═════ Given records

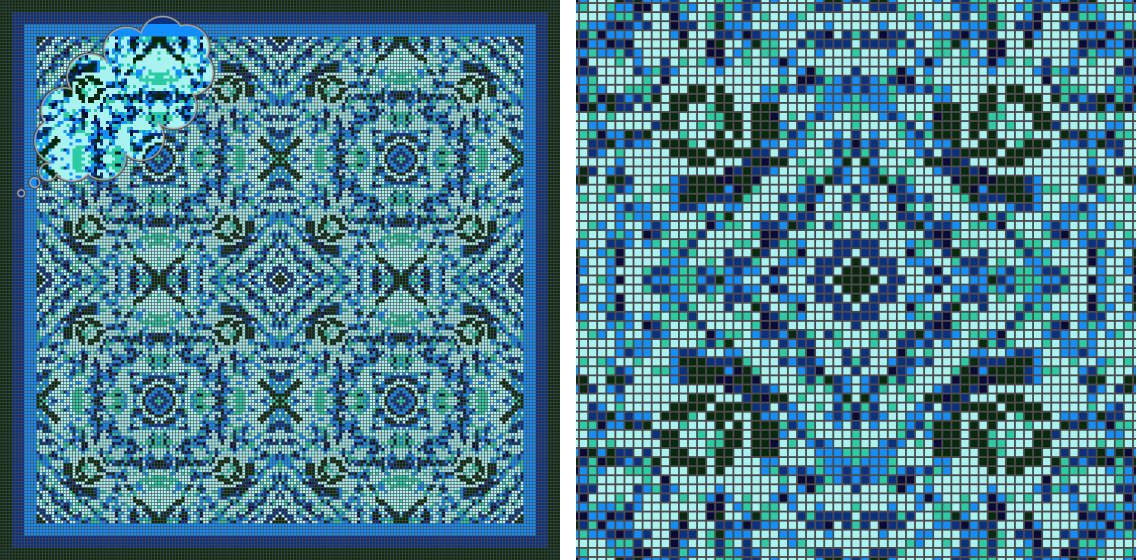
Left, the full canvas; right, a detail of the centre.
Reproduce this pattern procedurally as a Shadertoy shader.

```glsl
float hash(vec2 p) {
    vec3 k = fract(vec3(p.xyx) * 0.1031);
    k += dot(k, k.yzx + 33.33);
    return fract((k.x + k.y) * k.z);
}

float noise(vec2 p) {
    vec2 i = floor(p), f = fract(p);
    f = f * f * (3.0 - 2.0 * f);
    return mix(mix(hash(i), hash(i + vec2(1, 0)), f.x),
               mix(hash(i + vec2(0, 1)), hash(i + vec2(1, 1)), f.x), f.y);
}

const vec3 GREEN = vec3(0.03, 0.16, 0.05);
const vec3 INK = vec3(0.04, 0.04, 0.22);
const vec3 NAVY = vec3(0.04, 0.19, 0.50);
const vec3 BLUE = vec3(0.07, 0.56, 1.00);
const vec3 TEAL = vec3(0.17, 0.80, 0.64);
const vec3 PALE = vec3(0.66, 0.95, 0.94);

vec3 toneColor(float t) {
    if (t < 0.16) return GREEN;
    if (t < 0.25) return INK;
    if (t < 0.40) return NAVY;
    if (t < 0.53) return BLUE;
    return t < 0.62 ? TEAL : PALE;
}

// One quarter of a repeat, 40 cells wide, with the diamond at its origin
vec3 motif(vec2 q) {
    vec2 p = q.x > q.y ? q : q.yx;
    float grain = hash(q + 7.0);
    vec2 e = p - 17.2;
    float r = length(e), a = atan(e.y, e.x);
    float d = p.x + p.y + 3.0 * (noise(p * 0.3) - 0.5);

    // Diamond stripes inside, rays and flecks outside
    float stripes = noise(vec2(d * 0.62, 3.5));
    float rays = 0.5 * noise(vec2(a * 5.0 + 20.0, r * 0.3)) + 0.5 * noise(p * 0.45 + 9.0);
    float tone = mix(stripes, rays, smoothstep(23.0, 28.0, d));
    tone = 0.53 + 1.5 * (tone - 0.5) + 0.55 * (grain - 0.5);
    tone += 0.17 * smoothstep(25.0, 36.0, p.x);

    // Blue tips of the diamond and dark crescent beside the eye
    float tip = smoothstep(4.0, 1.5, abs(p.x - 20.0)) * smoothstep(6.0, 3.0, p.y);
    tone = mix(tone, 0.47, 0.75 * tip);
    float inward = -(e.x + e.y) / (1.41 * r + 0.01);
    tone -= 0.6 * smoothstep(10.0, 7.0, r) * smoothstep(0.1, 0.8, inward);

    // Teal bars in pale lenses, dark bands between
    float side = 40.0 - p.x;
    float bar = length(vec2(side * 0.45, abs(abs(p.y - 20.0) - 6.7)));
    tone += 0.3 * smoothstep(5.0, 2.5, bar);
    tone -= 0.4 * smoothstep(3.0, 1.0, abs(abs(p.y - 26.0) - 6.5)) * smoothstep(7.0, 2.0, side);
    vec3 col = toneColor(tone);
    if (bar < 2.1 && grain > 0.15) col = TEAL;

    // Crossed square halfway along each side
    float square = max(side, p.y);
    if (square < 8.5 && abs(side - p.y) < 1.5 && grain > 0.3) col = GREEN;
    if (square < 2.5) col = grain > 0.25 ? GREEN : TEAL;

    // Eye with a broken ring of petals
    if (r < 6.0 && grain > 0.1) col = PALE;
    if (r > 2.5 && r < 4.6 && cos(a * 8.0) > -0.75) col = GREEN;
    if (r < 2.5) col = grain > 0.7 ? TEAL : PALE;

    // Round boss at the middle of the diamond
    float c = length(p) - 0.5 * cos(4.0 * atan(p.y, p.x + 0.01));
    if (c < 5.8) col = PALE;
    if (c < 4.7) col = NAVY;
    if (c < 2.9) col = PALE;
    if (length(p) < 2.1) col = GREEN;

    // Rosette at the far corner
    vec2 k = 40.0 - p;
    float m = mix(length(k), k.x + k.y, 0.35);
    if (m < 7.5 && grain > 0.15) col = PALE;
    if (m < 5.9) col = grain > 0.4 ? GREEN : INK;
    if (m < 4.8) col = BLUE;
    if (m < 3.1) col = NAVY;
    if (m < 1.6) col = TEAL;
    return col;
}

// Mirrored repeats inside three plain borders
vec3 cellColor(vec2 uv) {
    vec2 i = floor(uv * 185.0) - 92.0;
    float ring = max(abs(i.x), abs(i.y));
    if (ring > 88.0) return GREEN;
    if (ring > 84.0) return NAVY;
    if (ring > 80.0) return BLUE;
    return motif(abs(mod(i + 40.0, 80.0) - 40.0));
}

// Scalloped cloud with a tail of shrinking bubbles
float cloud(vec2 uv) {
    vec2 p = uv - vec2(0.222, 0.822), axes = vec2(0.145, 0.072);
    p = mat2(0.766, -0.643, 0.643, 0.766) * p;
    float d = (length(p / axes) - 1.0) * axes.y;
    for (float n = 0.0; n < 11.0; n++) {
        float a = n * 6.2832 / 11.0;
        d = min(d, length(p - axes * vec2(cos(a), sin(a))) - 0.041);
    }
    for (float n = 0.0; n < 3.0; n++)
        d = min(d, length(uv - vec2(0.086, 0.693) + n * vec2(0.024, 0.019)) - 0.016 / (1.0 + 0.7 * n));
    return d;
}

void mainImage(out vec4 fragColor, in vec2 fragCoord) {
    float px = 1.0 / iResolution.y;
    vec2 uv = fragCoord * px;
    vec3 col = vec3(0);
    for (int s = 0; s < 4; s++)
        col += 0.25 * cellColor(uv + px * (vec2(s & 1, s >> 1) - 0.5) * 0.5);

    // Box-filtered grid lines, absent inside the cloud
    float w = 185.0 * px;
    vec2 edge = 0.5 - abs(fract(uv * 185.0) - 0.5);
    vec2 line = clamp((min(edge + 0.5 * w, 0.1) - max(edge - 0.5 * w, -0.1)) / w, 0.0, 1.0);
    float d = cloud(uv);
    float grid = 1.0 - (1.0 - line.x) * (1.0 - line.y);
    col = mix(col, vec3(0.30, 0.29, 0.30), grid * smoothstep(-px, px, d));

    // Bevelled cloud outline
    vec3 rim = mix(vec3(0.65), vec3(0.25), smoothstep(-0.001, 0.002, d));
    col = mix(col, rim, smoothstep(px, -px, abs(d) - 0.0022));
    fragColor = vec4(col, 1.0);
}
```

══════════

- _To do_: The expected answer is every line in the data above that carries the string "const".

- _Response to the exercise_:
const vec3 GREEN = vec3(0.03, 0.16, 0.05);
const vec3 INK = vec3(0.04, 0.04, 0.22);
const vec3 NAVY = vec3(0.04, 0.19, 0.50);
const vec3 BLUE = vec3(0.07, 0.56, 1.00);
const vec3 TEAL = vec3(0.17, 0.80, 0.64);
const vec3 PALE = vec3(0.66, 0.95, 0.94);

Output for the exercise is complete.